May 15, 2013

Honorable Joe Straus, Speaker of the House, House of Representatives
Ursula Parks, Director, Legislative Budget Board
HB1445 by Thompson, Senfronia (Relating to the distribution of certain civil penalties and civil restitution received by the attorney general.), As Passed 2nd House

While the fiscal implication of certain elements of the bill are indeterminate, no significant fiscal implication to the State is anticipated.

The bill would amend the Government Code to provide that certain funds recovered by the Office of the Attorney General (OAG) as civil penalties and restitution pursuant to provisions of the Business and Commerce Code and credited to the Judicial Fund No. 573 to provide basic civil legal services for the indigent may not exceed $50 million for the state fiscal biennium. Current statute does not allow deposits to the Judicial Fund from this revenue source to exceed $10 million per state fiscal biennium.

Civil penalties currently collected by the Office of the Attorney General under existing law are revenue sources to General Revenue, General Revenue-Dedicated Account No. 273 Federal Health and Health Lab Funding Excess Revenue, General Revenue-Dedicated Account No. 5137 Regional Trauma, and Judicial Fund No. 573. The bill contains language stating that civil penalties collected by the OAG cannot be deposited to Judicial Fund No. 573 if another law requires that the penalty be credited to a different fund or account. Accordingly, this estimate assumes there would be no change to the distribution of revenues from civil penalties existing statute directs to the above funds and accounts.

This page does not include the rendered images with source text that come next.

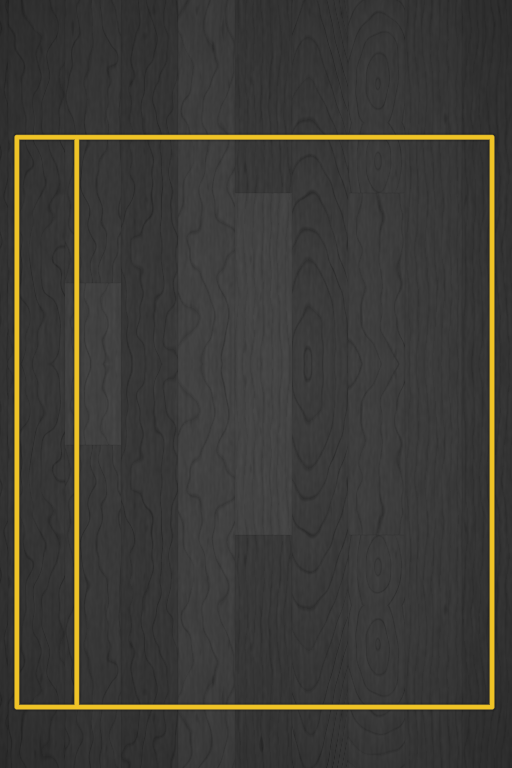
This texture is drawn by a Shadertoy shader. Its source:

```glsl
// Dark mirrored wood planks behind a thin yellow frame with a left divider.

vec2 hashGradient(vec2 cell) {
    cell = vec2(dot(cell, vec2(127.1, 311.7)), dot(cell, vec2(269.5, 183.3)));
    return 2.0 * fract(sin(cell) * 43758.5) - 1.0;
}

float gradientNoise(vec2 p) {
    vec2 i = floor(p), f = fract(p), u = f * f * (3.0 - 2.0 * f);
    vec2 e = vec2(0, 1);
    return mix(mix(dot(hashGradient(i), f), dot(hashGradient(i + e.yx), f - e.yx), u.x),
               mix(dot(hashGradient(i + e), f - e), dot(hashGradient(i + e.yy), f - e.yy), u.x), u.y);
}

float segmentDistance(vec2 p, vec2 a, vec2 b) {
    vec2 ab = b - a;
    return length(p - a - ab * clamp(dot(p - a, ab) / dot(ab, ab), 0.0, 1.0));
}

// Growth-ring field; q.y is the distance from the mirror axis, s runs across the plank.
float ringField(vec2 q, float s, int plank, bool inner, float seed) {
    float warp = gradientNoise(vec2(q.x * 11.0 + seed, q.y * 7.0))
               + 0.35 * gradientNoise(vec2(q.x * 32.0, q.y * 24.0 + seed));
    if (plank == 5) {
        float dx = (q.x - 0.603) * (1.0 + 4.0 * q.y * q.y);
        return length(vec2(dx / 0.022, q.y / 0.075)) + 0.75 * warp;
    }
    if (plank == 6 && !inner) {
        vec2 knotSize = vec2(0.017, 0.042);
        float near = length((q - vec2(0.738, 0.398)) / knotSize);
        float far = length((q - vec2(0.738, 0.545)) / knotSize);
        return min(near, far) + 0.8 * warp;
    }
    if (plank == 6) return s * 2.6 - 0.9 * exp(-q.y * q.y * 260.0) + 1.6 * warp;
    if (plank == 3) {
        float swirl = exp(-pow((q.y - 0.245) / 0.045, 2.0));
        return s * 3.0 + 0.35 * cos(q.y * 38.0) + 1.3 * swirl * (1.0 - s) + 1.3 * warp;
    }
    if (plank == 4 || plank >= 7) return s * 7.0 + 1.1 * warp;
    return s * 3.5 + 2.0 * warp;
}

vec3 wood(vec2 p) {
    vec2 q = vec2(p.x, abs(p.y - 0.789));
    float across = (q.x - 0.0156) / 0.1108;
    int plank = int(floor(across));
    float s = fract(across);

    // Board joints, symmetric about the mirror axis
    float joint = plank == 1 ? 0.158 : (plank == 4 || plank == 6) ? 0.334 : 9.0;
    bool inner = q.y < joint;
    float seed = float(plank) * 17.3 + (inner ? 0.0 : 7.7);

    // Base tone of each plank
    float tones[10] = float[10](0.215, 0.222, 0.228, 0.212, 0.247,
                                0.256, 0.222, 0.238, 0.235, 0.22);
    float tone = tones[clamp(plank + 1, 0, 9)];
    if (plank == 1 && inner) tone += 0.028;
    if (plank == 4 && !inner) tone -= 0.038;

    // Ring lines, with a soft ramp between them
    float phase = fract(ringField(q, s, plank, inner, seed)) - 0.5;
    bool straight = plank == 4 || plank >= 7;
    float line = 1.0 - smoothstep(0.0, straight ? 0.25 : 0.11, abs(phase));
    float strength = 0.6 + 0.8 * gradientNoise(q * vec2(20.0, 9.0) + seed);
    tone -= (straight ? 0.025 : 0.045) * line * strength;
    tone += 0.012 * sign(phase) * (0.5 - abs(phase));

    // Fibres and short dark pores
    tone += 0.026 * gradientNoise(vec2(q.x * 150.0, q.y * 14.0 + seed));
    tone += 0.018 * gradientNoise(vec2(q.x * 230.0 + seed, q.y * 70.0));
    float pores = gradientNoise(vec2(q.x * 95.0, q.y * 22.0 - seed));
    tone -= 0.035 * smoothstep(0.36, 0.6, pores);

    // Seams
    float seam = min(min(s, 1.0 - s) * 0.1108, abs(q.y - joint));
    tone -= 0.014 * (1.0 - smoothstep(0.0, 0.003, seam));
    return vec3(tone);
}

void mainImage(out vec4 fragColor, in vec2 fragCoord) {
    vec2 uv = fragCoord / iResolution.xy;
    vec2 p = uv * vec2(1.0, 1.5);
    float pixel = 1.0 / iResolution.x;

    // Wood darkening toward the corners
    vec2 fromCentre = uv - 0.5;
    vec3 colour = wood(p) * (1.06 - 0.55 * dot(fromCentre, fromCentre));

    // Frame and divider
    vec2 low = vec2(0.033, 0.119), high = vec2(0.961, 1.232);
    float d = segmentDistance(p, low, vec2(high.x, low.y));
    d = min(d, segmentDistance(p, vec2(low.x, high.y), high));
    d = min(d, segmentDistance(p, low, vec2(low.x, high.y)));
    d = min(d, segmentDistance(p, vec2(high.x, low.y), high));
    d = min(d, segmentDistance(p, vec2(0.150, low.y), vec2(0.150, high.y)));

    // Soft shadow, then a yellow core with olive rims
    colour *= 1.0 - 0.25 * (1.0 - smoothstep(0.004, 0.011, d));
    vec3 gold = mix(vec3(0.94, 0.77, 0.15), vec3(0.57, 0.48, 0.18), smoothstep(0.0028, 0.0055, d));
    float cover = 1.0 - smoothstep(-0.5 * pixel, 0.5 * pixel, d - 0.0052);
    fragColor = vec4(mix(colour, gold, cover), 1.0);
}
```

The bill provides that a court may order civil restitution recovered by the OAG in a consumer protection, public health, or general welfare proceeding be credited to Judicial Fund No. 573 if the court finds that: 1) it is impossible or impracticable to identify injured parties; 2) it is impossible or impracticable to determine the degree to which the claimants were injured and entitled to recover; or 3) the cost of administering the claim procedure will disproportionately reduce the amount of restitution available for the payment of individual claims; or 4) the claims of all identifiable persons eligible to receive restitution have been paid without exhausting the funds available for the payment of restitution.  In summary, any restitution funds or penalties collected in a settlement that for various reasons cannot be disbursed to defendants would be credited to Judicial Fund No. 573. The OAG has not identified any cases that would significantly affect the amount of civil penalties or civil restitution that would be received by the state. Accordingly, no significant fiscal impact to the state is anticipated if this legislation is enacted.  

Finally, the bill also requires that the OAG notify the Legislative Budget Board if a court enters a judgement or order that restitution be credited to Judicail Fund No. 573.

The Office of the Attorney General has indicated any additional work resulting from the bill could be absorbed within existing resources. The Comptroller of Public Accounts has indicated the fiscal impact on the state cannot be estimated.

The bill would take effect immediately if it receives a two-thirds vote in each house. Otherwise, the bill would take effect September 1, 2013.

Local Government Impact

No significant fiscal implication to units of local government is anticipated.

Source Agencies:
212 Office of Court Administration, Texas Judicial Council, 302 Office of the Attorney General, 304 Comptroller of Public Accounts
LBB Staff: